• Exercise directions:
Beginning with the line that contains "317C281 307 280" in the material below, print each line exactly until the line that contains "510C442 536 456" has been printed, then stop.

• Raw data:
----------------------------------------

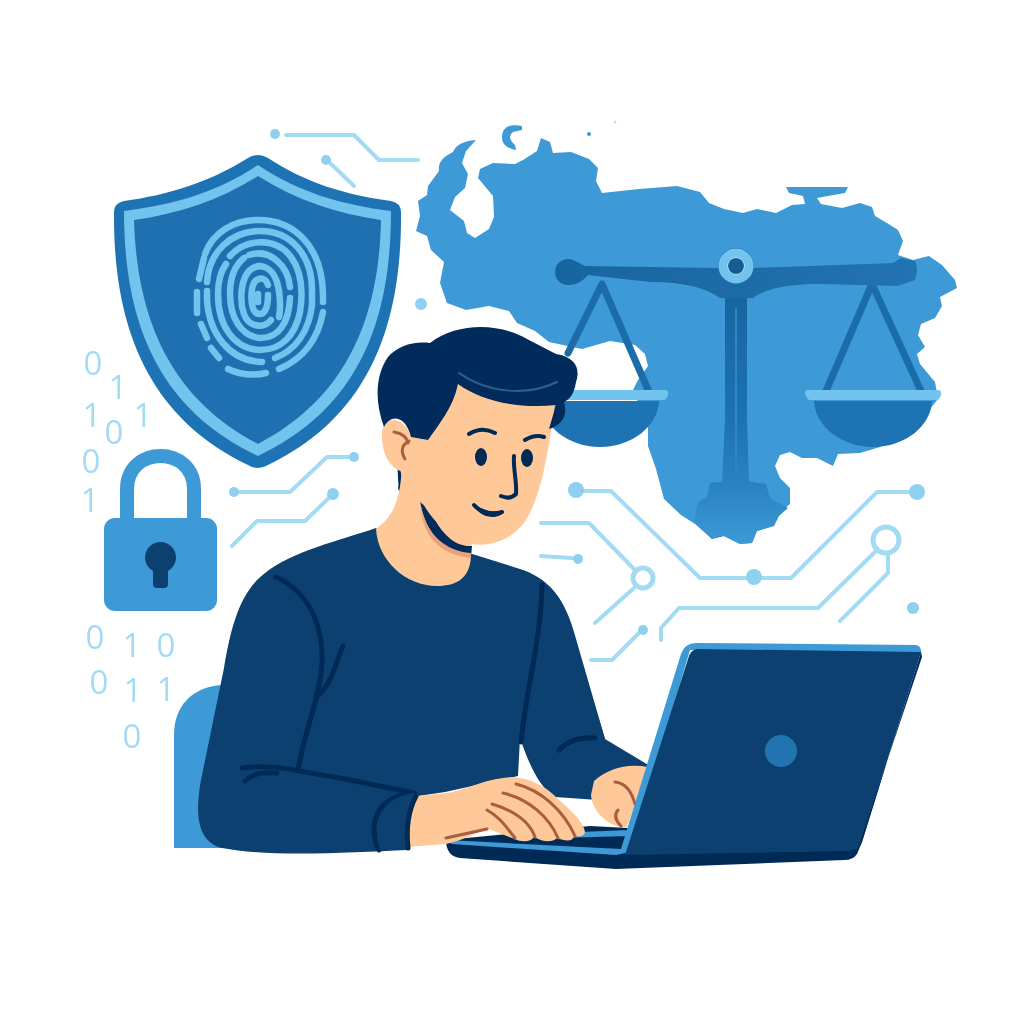
<!DOCTYPE html>
<html lang="en">
<head>
<meta charset="utf-8">
<title>Digital law and security</title>
<style>
:root{--navy:#0c4071;--ink:#002a56;--hair:#002b5a;--blue:#3d9ad6;--mid:#1e73b4;--deep:#17659f;--sky:#72c4ee;--pale:#a3daf4;--dot:#8fd0f0;--skin:#fec899;--shade:#e8a27c;--line:#a95f3f}
html,body{margin:0;background:#fff;overflow:hidden}
svg{display:block;width:1024px;height:1024px}
.circuit{fill:none;stroke:var(--pale);stroke-width:4;stroke-linecap:round;stroke-linejoin:round}
.nodes{fill:var(--dot)}
.rings{fill:#fff;stroke:var(--pale);stroke-width:5}
.binary{font:500 33px "Open Sans","Noto Sans",sans-serif;fill:var(--pale);text-anchor:middle}
.print{fill:none;stroke:var(--sky);stroke-width:6.5;stroke-linecap:round}
.fold{fill:none;stroke:var(--ink);stroke-width:5;stroke-linecap:round;stroke-linejoin:round}
.crease{fill:none;stroke:var(--line);stroke-width:3;stroke-linecap:round}
.skin{fill:var(--skin)}
.navy{fill:var(--navy)}
.hair{fill:var(--hair)}
</style>
</head>
<body>
<svg viewBox="0 0 1024 1024" role="img" aria-label="Man at a laptop with a shield, a padlock, a map of Venezuela and the scales of justice">
<defs>
<linearGradient id="postFade" x1="0" y1="0" x2="0" y2="1"><stop offset="0" stop-color="#17659f"/><stop offset=".7" stop-color="#1e73b4"/><stop offset="1" stop-color="#2a82c3"/></linearGradient>
<linearGradient id="baseFade" x1="0" y1="0" x2="0" y2="1"><stop offset="0" stop-color="#2a80c0"/><stop offset="1" stop-color="#3d9ad6"/></linearGradient>
<linearGradient id="beamFade"><stop offset="0" stop-color="#17659f"/><stop offset="1" stop-color="#2273b1"/></linearGradient>
<g id="pan"><path fill="var(--mid)" d="M-59 6H59C58 31 32 52 0 52S-58 31-59 6Z"/><path fill="var(--sky)" d="M-65-5H65Q69-5 68 0L66 4Q65 5 63 5H-63Q-65 5-66 3L-68-1Q-68-5-65-5Z"/></g>
</defs>

<g id="circuits">
<g class="circuit">
<path d="M286 135H354L379 160H418M329 162L354 186"/>
<path d="M236 492H290L327 457H354M232 546L257 521H305L332 495"/>
<path d="M580 491H611L700 578H791L877 492H912"/>
<path d="M541 523H589L634 569M541 556L572 558M634 588L595 623M591 660H612L640 632"/>
<path d="M661 640V628L679 608H818L878 549M888 552V573L840 621"/>
</g>
<g class="nodes">
<circle cx="275" cy="134" r="5"/><circle cx="326" cy="160" r="5"/><circle cx="421" cy="304" r="6"/>
<circle cx="234" cy="492" r="5"/><circle cx="354" cy="457" r="5"/><circle cx="333" cy="494" r="6"/>
<circle cx="576" cy="490" r="8"/><circle cx="754" cy="577" r="8"/><circle cx="917" cy="492" r="8"/>
<circle cx="578" cy="559" r="5"/><circle cx="643" cy="630" r="5"/><circle cx="913" cy="608" r="6"/>
</g>
<g class="rings"><circle cx="643" cy="578" r="10"/><circle cx="886" cy="540" r="13"/></g>
</g>

<g id="binary-digits" class="binary">
<text x="93" y="375">0</text><text x="118" y="399">1</text><text x="92" y="427">1</text><text x="143" y="427">1</text><text x="114" y="444">0</text><text x="91" y="473">0</text><text x="90" y="512">1</text>
<text x="95" y="649">0</text><text x="132" y="657">1</text><text x="166" y="657">0</text><text x="99" y="694">0</text><text x="133" y="702">1</text><text x="166" y="701">1</text><text x="132" y="748">0</text>
</g>

<g id="map" fill="var(--blue)">
<path d="M476 140C463 141 456 145 453 152C443 157 438 162 439 171L428 186L427 195L418 201L420 216L416 231L427 236L431 250L444 262L440 283L447 303L466 310L489 306L509 311L517 323L535 331L549 342L582 349L610 341L635 345L645 354L648 366L638 380L633 390L648 426L648 446L656 469L664 499L681 515L695 524L712 539L724 536L740 544L752 543L757 531L773 526L779 513L790 504V488L780 478L775 466L780 455L790 452L802 458H817L833 466L838 454L860 453L880 447L893 438L905 420H924L930 409L938 399L935 382L920 364L917 354L925 347L918 335L921 324L935 318L942 306L940 297L957 288L955 280L942 265L929 256L913 260L898 255L903 241L898 230L887 223L875 216L872 207L860 203L842 208L821 204L817 198L845 193L848 187H786L789 193L803 196L805 204L792 205L776 213L757 209L743 213L724 209L709 203L700 192L677 186L639 189L602 193L596 181L598 168L589 159L571 152L553 153L550 142L541 138L537 151L523 160L515 164L493 163L480 169L478 178L493 196L494 217L489 229L475 238L467 233L464 221L450 210L455 197L465 188L468 174L462 163L466 151Z"/>
<path d="M522 126C509 123 502 128 502 137C502 144 506 148 516 150L515 145Q506 137 513 132L522 130Z"/>
<circle cx="589" cy="134" r="2"/><circle cx="615" cy="122" r="1.5" fill="#c9dce8"/>
</g>

<g id="scales">
<path fill="url(#baseFade)" d="M710 483L740 480L766 484L770 498L788 508L779 516L774 526L757 531L752 543L740 544L724 536L712 539L694 522L698 502L707 497Z"/>
<path fill="url(#postFade)" d="M725 290H747V420L749 483H722L725 420Z"/>
<path fill="none" stroke="#2f86c4" stroke-width="2" d="M736 308V470"/>
<g fill="none" stroke="#1d6caa" stroke-width="7" stroke-linecap="round" stroke-linejoin="round"><path d="M568 353L602 284L649 392"/><path d="M826 391L872 284L921 391"/></g>
<path fill="url(#beamFade)" d="M568 259C574 259 580 264 585 266L720 268H753L893 263L901 258L915 261Q919 270 915 280L898 286L822 284C789 284 767 288 753 298H720C706 288 684 282 650 282L588 275C582 282 576 285 568 285A13 13 0 0 1 568 259Z"/>
<circle cx="736" cy="266" r="18" fill="var(--mid)"/><circle cx="736" cy="266" r="13" fill="#fff" stroke="var(--sky)" stroke-width="9"/><circle cx="736" cy="266" r="8" fill="#175d94"/>
<use href="#pan" x="600" y="395"/><use href="#pan" x="873" y="395"/>
</g>

<g id="shield">
<path fill="var(--mid)" d="M248 158Q258 152 268 158C306 183 346 195 391 201Q401 203 401 212C402 327 368 417 268 465Q258 471 248 465C148 417 113 327 114 212Q114 203 124 201C168 195 210 182 248 158Z"/>
<path fill="var(--sky)" d="M258 165C298 192 342 205 391 211C391 324 357 409 258 456C159 409 124 324 124 211C174 205 218 192 258 165Z"/>
<path fill="#1f70b0" d="M258 176C296 200 338 214 381 220C379 319 346 398 258 444C170 398 137 319 134 220C178 214 220 200 258 176Z"/>
<g id="fingerprint" class="print">
<path d="M205 254C213 232 234 220 258 220C295 220 322 247 323 294V302M204 258L199 279M197 292V313M201 324L207 338M211 348L219 358M228 369C239 374 253 376 266 373M279 369C303 359 318 339 323 312"/>
<path d="M207 282C209 252 231 231 260 231C291 231 312 255 312 290V305C309 331 296 350 275 358M207 291V300C209 332 228 361 262 362"/>
<path d="M230 256C247 237 277 238 291 257C302 272 303 293 300 312C295 336 281 350 260 350C234 349 218 326 218 294C218 281 221 271 226 264"/>
<path d="M249 255C270 248 288 266 290 287M290 298C289 322 279 338 261 338C241 337 230 317 230 294C230 278 234 266 244 258"/>
<path d="M279 317C281 307 280 292 277 282C272 267 260 262 250 270C241 278 239 300 244 314C248 326 263 330 271 320"/>
<path d="M268 285C265 275 254 277 252 289C250 304 253 315 261 314Q268 312 268 295M258 294V302"/>
</g>
</g>

<g id="padlock">
<path fill="none" stroke="var(--blue)" stroke-width="14" d="M127 522V489C127 445 194 445 194 489V522"/>
<rect x="104" y="518" width="113" height="93" rx="11" fill="var(--blue)"/>
<path fill="var(--navy)" d="M153 571A15.500 15.500 0 1 1 168 571V584Q168 588 164 588H157Q153 588 153 584Z"/>
</g>

<path id="chair" fill="var(--blue)" d="M222 685C192 687 174 706 174 735V848H230Z"/>

<g id="man">
<path class="hair" d="M402 474L398 488L400 493Z"/>
<path class="hair" d="M397 455L404 486L399 492L398 478Z"/>
<g id="sweater">
<path class="navy" d="M520 738C530 767 540 788 555 797L598 800L650 766L605 739L590 690L510 690Z"/>
<path class="navy" d="M376 528C338 541 293 551 265 573C240 592 231 626 224 668L201 780C194 818 199 842 222 848C268 857 345 853 408 850L418 796L445 792L518 776L520 738L560 770L605 739L574 632C564 597 548 578 520 569L469 553C450 560 410 550 376 528Z"/>
<path class="fold" d="M276 577C306 591 323 620 322 664C319 702 303 735 298 771M343 646C335 664 333 682 317 697M242 768C281 763 300 773 335 777L414 793M245 781C254 773 263 772 277 773M411 793C384 797 375 812 374 828Q374 842 379 850M542 585C541 640 526 690 521 742M559 750Q573 736 595 738"/>
</g>
<g id="head">
<path class="skin" d="M402 456C402 493 396 515 376 529C378 561 406 586 437 586C457 586 470 578 471 556L472 540Z"/>
<path class="hair" d="M430 510C442 536 456 547 472 546L471 556C448 554 427 539 420 502Z"/>
<path fill="var(--shade)" d="M420 498C423 531 443 551 471 553V558C441 555 420 537 420 498Z"/>
<path class="skin" d="M458 383L428 440L411 437C404 414 381 415 382 436C382 460 395 474 412 473C416 500 436 529 462 541C484 550 509 542 524 523C541 499 548 454 556 398Z"/>
<path class="hair" d="M384 427C374 400 376 374 388 357C398 346 413 341 430 343C458 322 499 323 527 339L556 354C574 357 581 367 576 382C574 394 570 399 564 402C568 416 562 425 549 429L556 405C520 409 483 402 458 384C453 408 439 424 428 440L411 437C406 416 391 413 384 427Z"/>
<path fill="none" stroke="#2d618e" stroke-width="2" stroke-linecap="round" d="M459 373C489 394 528 396 557 382"/>
<path class="crease" d="M394 432Q406 434 408 443M409 441Q398 447 405 459"/>
<g id="face" fill="none" stroke="var(--ink)" stroke-width="4" stroke-linecap="round" stroke-linejoin="round">
<path d="M469 434Q482 426 495 433M525 440Q535 434 544 437M514 456C513 469 517 481 516 494Q510 500 501 496M474 505C481 513 492 515 502 512"/>
<path fill="var(--ink)" stroke-width="2" d="M474 505C482 517 495 519 503 512Q488 515 474 505Z"/>
<g fill="var(--ink)" stroke="none"><ellipse cx="481" cy="457" rx="6" ry="9"/><ellipse cx="527" cy="458" rx="6" ry="9"/></g>
</g>
</g>
</g>

<g id="laptop">
<path class="skin" d="M594 781C608 769 626 763 648 767L627 827C608 828 592 811 591 795Z"/>
<path class="crease" d="M615 782C627 783 632 793 635 804M618 810Q612 817 621 826"/>
<path fill="var(--ink)" d="M446 840L590 826L628 828L621 852L856 849L862 842L857 854Q853 860 844 860L616 869L460 858Q446 856 446 840Z"/>
<path fill="var(--blue)" d="M446 840L621 849L681 654Q685 643 696 643L916 645Q922 646 921 655L690 650L630 852L616 855L452 844ZM580 832L629 830L627 836L560 838Z"/>
<path class="navy" d="M697 649L921 652L862 842Q859 850 849 851L625 855L688 659Q690 650 697 649Z"/>
<path class="hair" d="M921 652L862 842Q859 850 849 851L845 859L856 854L922 657Z"/>
<circle id="lid-mark" cx="781" cy="751" r="16" fill="#2274b0"/>
</g>

<g id="typing-hand">
<path class="skin" d="M418 796L446 793C467 790 482 779 512 777C531 778 547 787 558 799C573 812 585 824 585 833Q582 838 574 836C573 842 565 841 557 838C552 843 543 842 534 837C530 843 520 842 512 838L489 829C475 832 463 841 446 844L408 847C405 829 409 807 418 796Z"/>
<path class="crease" d="M516 784C541 790 564 811 575 836M503 793C529 799 549 817 558 838M492 804C512 810 529 820 535 837M487 810C500 817 506 827 515 838M487 829L446 838"/>
<path class="navy" d="M414 793L418 797C408 812 406 829 408 850H380C371 820 382 798 414 793Z"/>
<path class="fold" d="M416 796C408 811 406 829 408 848"/>
</g>
</svg>
</body>
</html>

----------------------------------------

• Result:
<path d="M279 317C281 307 280 292 277 282C272 267 260 262 250 270C241 278 239 300 244 314C248 326 263 330 271 320"/>
<path d="M268 285C265 275 254 277 252 289C250 304 253 315 261 314Q268 312 268 295M258 294V302"/>
</g>
</g>

<g id="padlock">
<path fill="none" stroke="var(--blue)" stroke-width="14" d="M127 522V489C127 445 194 445 194 489V522"/>
<rect x="104" y="518" width="113" height="93" rx="11" fill="var(--blue)"/>
<path fill="var(--navy)" d="M153 571A15.500 15.500 0 1 1 168 571V584Q168 588 164 588H157Q153 588 153 584Z"/>
</g>

<path id="chair" fill="var(--blue)" d="M222 685C192 687 174 706 174 735V848H230Z"/>

<g id="man">
<path class="hair" d="M402 474L398 488L400 493Z"/>
<path class="hair" d="M397 455L404 486L399 492L398 478Z"/>
<g id="sweater">
<path class="navy" d="M520 738C530 767 540 788 555 797L598 800L650 766L605 739L590 690L510 690Z"/>
<path class="navy" d="M376 528C338 541 293 551 265 573C240 592 231 626 224 668L201 780C194 818 199 842 222 848C268 857 345 853 408 850L418 796L445 792L518 776L520 738L560 770L605 739L574 632C564 597 548 578 520 569L469 553C450 560 410 550 376 528Z"/>
<path class="fold" d="M276 577C306 591 323 620 322 664C319 702 303 735 298 771M343 646C335 664 333 682 317 697M242 768C281 763 300 773 335 777L414 793M245 781C254 773 263 772 277 773M411 793C384 797 375 812 374 828Q374 842 379 850M542 585C541 640 526 690 521 742M559 750Q573 736 595 738"/>
</g>
<g id="head">
<path class="skin" d="M402 456C402 493 396 515 376 529C378 561 406 586 437 586C457 586 470 578 471 556L472 540Z"/>
<path class="hair" d="M430 510C442 536 456 547 472 546L471 556C448 554 427 539 420 502Z"/>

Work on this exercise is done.